English 494FI Philosophizing Your Future (Integrative Experience)(Social Justice)
Lecture 1         Fri 10:10-12:40        Instructor: Laura Doyle
In this class, as we reflect together on your college experience and look ahead to your future, our main theme will be collectivity. We'll approach this shared project philosophically, aiming to widen our understanding of identity, agency, and the pursuit of a meaningful life. We'll explore the ways each of us becomes who we are with and among others, as part of a collective world in various, sometimes conflicting communities. Our reflections on personhood and collectivity will be prompted by readings from philosophy, history, and literature, as well as by discussion of your experiences and college courses.  For written work, there will be two personal memoir essays; an integrative analytical essay; and several ungraded thinking assignments. There will also be an video presentation based on your interview with someone about their life and their work in the world. Open only to senior English majors. Prerequisite: completion of English 200 and one course from following period distribution: British literature and culture before 1700, British literature and culture after 1700, American literature and culture before 1865, American literature and culture after 1865.

English 499C Honors Thesis Seminar (400+ English elective)(Creative Writing)
Lecture 1         MW 4:00-5:15             Instructor: John Hennessy
Foundations and Departures in Creative Writing: Fiction, Poetry, and Literary Non-Fiction is  a multi-genre, two-semester course in creative writing designed to help students complete a Capstone project within the genre of their choice.

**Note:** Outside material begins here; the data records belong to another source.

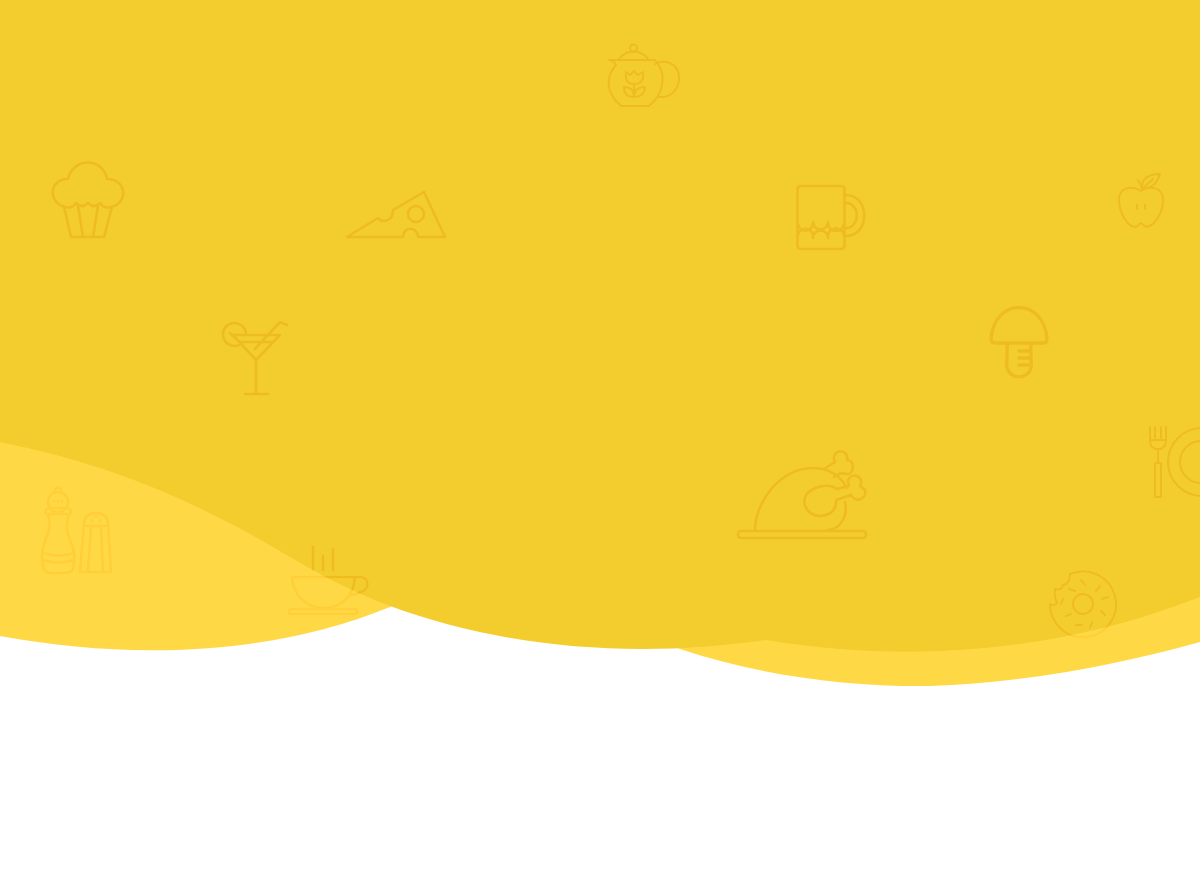
<!DOCTYPE html>
<html lang="en">
<head>
<meta charset="utf-8">
<title>Food wave background</title>
<style>
:root{--paper:#fff;--wave-front:#f3cd2e;--wave-back:#ffd945;--icon:#efbc1f;--icon-light:#ffce38}
html,body{margin:0;background:var(--paper);overflow:hidden}
svg{display:block;width:1200px;height:888px}
.back{fill:var(--wave-back)}
.front{fill:var(--wave-front)}
.icons{fill:none;stroke:var(--icon);stroke-width:2.6;stroke-linejoin:round;stroke-linecap:round}
.light{stroke:var(--icon-light)}
.fine{stroke-width:2}
.bold{stroke-width:3.4}
</style>
</head>
<body>
<svg viewBox="0 0 1200 888" role="img" aria-label="Yellow waves with outlined food icons">
<defs>
<path id="front-wave" d="M0 0H1200V597C1055 654 905 663 766 640C640 658 510 650 390 606C355 593 322 576 290 557C200 503 110 464 4 443L0 442Z"/>
<clipPath id="on-front"><use href="#front-wave"/></clipPath>
<g id="cup">
<path d="M313 547V570M323 556V570M333 549V570"/>
<path d="M292 577H355C354 596 341 608 324 608S293 596 292 577ZM355 577H361C370 578 369 590 361 592Q355 594 349 596"/>
<rect x="289" y="609" width="68" height="5" rx="2"/>
</g>
<g id="donut">
<path d="M1070 574A33 33 0 1 1 1050 604Q1054 607 1057 603Q1054 596 1055 589Q1062 591 1063 585Q1070 584 1070 574Z"/>
<circle cx="1083" cy="604" r="10"/>
<path d="M1081 580L1085 585M1100 586L1096 591M1102 599L1108 597M1101 611L1105 615M1092 622L1090 628M1076 625H1082M1066 616L1071 614M1061 604L1063 599M1069 589L1075 591"/>
</g>
</defs>

<path class="back" d="M0 400V636C130 660 270 656 390 607Q445 585 494 556Q530 575 570 597Q630 631 680 649C760 676 850 687 930 686C1020 683 1110 667 1200 642V400Z"/>
<use class="front" href="#front-wave"/>

<g class="icons">
<g id="teapot" class="fine">
<circle cx="633.500" cy="48" r="3.500"/>
<path d="M619 59Q624 52 633.500 51.500Q643 52 648 59M609 60H655C666 72 666 92 649 106H621C606 93 605 77 616 65Q614 61 609 60ZM655 64C665 58 680 64 679 79C678 92 669 98 659 97"/>
<path d="M626 72L630 75L634 71L638 75L643 72C644 80 641 84 634 84S625 80 626 72ZM634 84V97M634 97C627 97 624 93 624 87C631 87 634 90 634 97C634 90 638 87 645 87C645 93 641 97 634 97Z"/>
</g>

<g id="muffin">
<path d="M66 207C48 204 48 179 68 179C73 157 103 157 107 179C128 179 128 205 110 207Q104 209 100 203Q94 209 88 203Q82 209 76 203Q72 209 66 207ZM64 207L71 237H104L112 207M78 206L83 237M98 206L93 237"/>
</g>

<g id="cheese">
<path d="M347 237L378 218C382 223 393 222 393 210L424 192L445 237H418C418 226 403 226 403 237Z"/>
<circle cx="416" cy="214" r="8"/>
</g>

<g id="beer-mug">
<rect x="797.500" y="186" width="47" height="63" rx="3"/>
<path d="M844 195C871 193 871 238 844 236M844 203C861 201 861 230 844 228M798 224A7.500 7.500 0 0 0 813 222A7.500 7.500 0 0 0 828 222A7.500 7.500 0 0 0 844 224M798 235A7.500 7.500 0 0 1 813 238A7.500 7.500 0 0 1 828 238A7.500 7.500 0 0 1 844 235"/>
</g>

<g id="apple" class="fine">
<path d="M1141 191C1132 185 1119 187 1119 200C1119 212 1127 227 1136 227L1141 223L1146 227C1155 226 1163 212 1163 200C1163 187 1150 185 1141 191ZM1142 190Q1141 184 1138 180M1142 189C1141 180 1147 174 1160 174C1157 184 1152 188 1142 189L1153 179"/>
<path d="M1137 205V209M1145 205V209"/>
</g>

<g id="cocktail">
<path d="M233 335H280L256 360ZM239 342H273M256 360V394M245 394H268M255 349L280 322L287 325M246 334A11.500 11.500 0 1 0 241 344M230 333L235 338"/>
</g>

<g id="mushroom" class="bold">
<path d="M995 343Q991 343 991 339C994 297 1044 297 1047 339Q1047 343 1043 343ZM1007 344C1008 352 1006 357 1007 367C1009 380 1029 380 1031 367C1032 357 1030 352 1031 344M1019 351H1030M1019 358H1030M1019 365H1030"/>
</g>

<g id="roast">
<rect x="738" y="531" width="128" height="7" rx="3"/>
<path d="M755 530C755 503 779 468 814 468C830 468 843 478 846 488M845 502C848 515 841 530 827 530"/>
<path d="M837 489C829 483 813 486 806 495C801 506 809 516 821 516C832 515 837 508 836 500L851 495C855 503 867 500 865 490L860 486C865 477 852 471 848 480C848 484 850 486 848 486Z"/>
<path d="M824 469L835 462C830 453 842 447 847 455V460C854 460 855 470 849 474M847 474L841 473L834 477"/>
</g>

<g id="place-setting" class="fine">
<circle cx="1202" cy="462" r="34"/>
<circle cx="1201" cy="462" r="21"/>
<path d="M1150 427V441C1150 452 1166 452 1166 441V427M1155 427V438M1161 427V438M1150 440H1166M1158 450V463"/>
<rect x="1155" y="463" width="6" height="34"/>
</g>
</g>

<g class="icons light">
<g id="salt-and-pepper">
<circle cx="58" cy="502" r="10"/>
<path d="M55 492C54 486 62 486 61 492M46 514Q44 509 49 508H67Q73 509 70 514ZM48 514C52 529 47 535 43 547C41 558 42 566 45 571Q48 573 52 573H64Q71 573 73 569C75 557 75 550 70 540C66 530 66 525 69 514M43 553Q58 558 74 553M43 560Q58 565 74 560"/>
<path d="M54 501V501.500M58 501V501.500M62 501V501.500"/>
<path d="M80 572L84 524C84 509 108 509 108 524L111 572ZM84 526H108M91 527L88 571M101 527L103 571M92 520V521M96 516V517M100 520V521"/>
</g>
<use href="#cup"/>
<use class="fine" href="#donut"/>
</g>
<g class="icons" clip-path="url(#on-front)">
<use href="#cup"/>
<use class="fine" href="#donut"/>
</g>
</svg>
</body>
</html>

Both a class in contemporary literature and a writing workshop, Foundations and Departures will offer students a wide variety of reading assignments and writing exercises from across all three genres. At the end of the first semester students will submit a portfolio of original work; in the second semester students will finish drafting and revising their Capstone projects. Textbooks will include The BreakBeat Poets: New American Poetry in the Age of Hip-Hop, an anthology of contemporary short stories, and non-fiction by Ta-Nehisi Coates, Helene Cooper, Studs Terkel, and Joan Didion.

Interested students should submit a personal statement: 1-2 pages, list and briefly discuss your reading preferences: favorite books, writers, poems, poets, etc.; also, tell me if you are a student in Commonwealth College—some priority will be given to ComColl students, but some of the most successful students in 499 in past years have come from outside Commonwealth College. Also include a writing sample—one complete story or essay, or 5-10 poems. Some combination of poetry and prose is also permitted. SEND TO: by APRIL 26.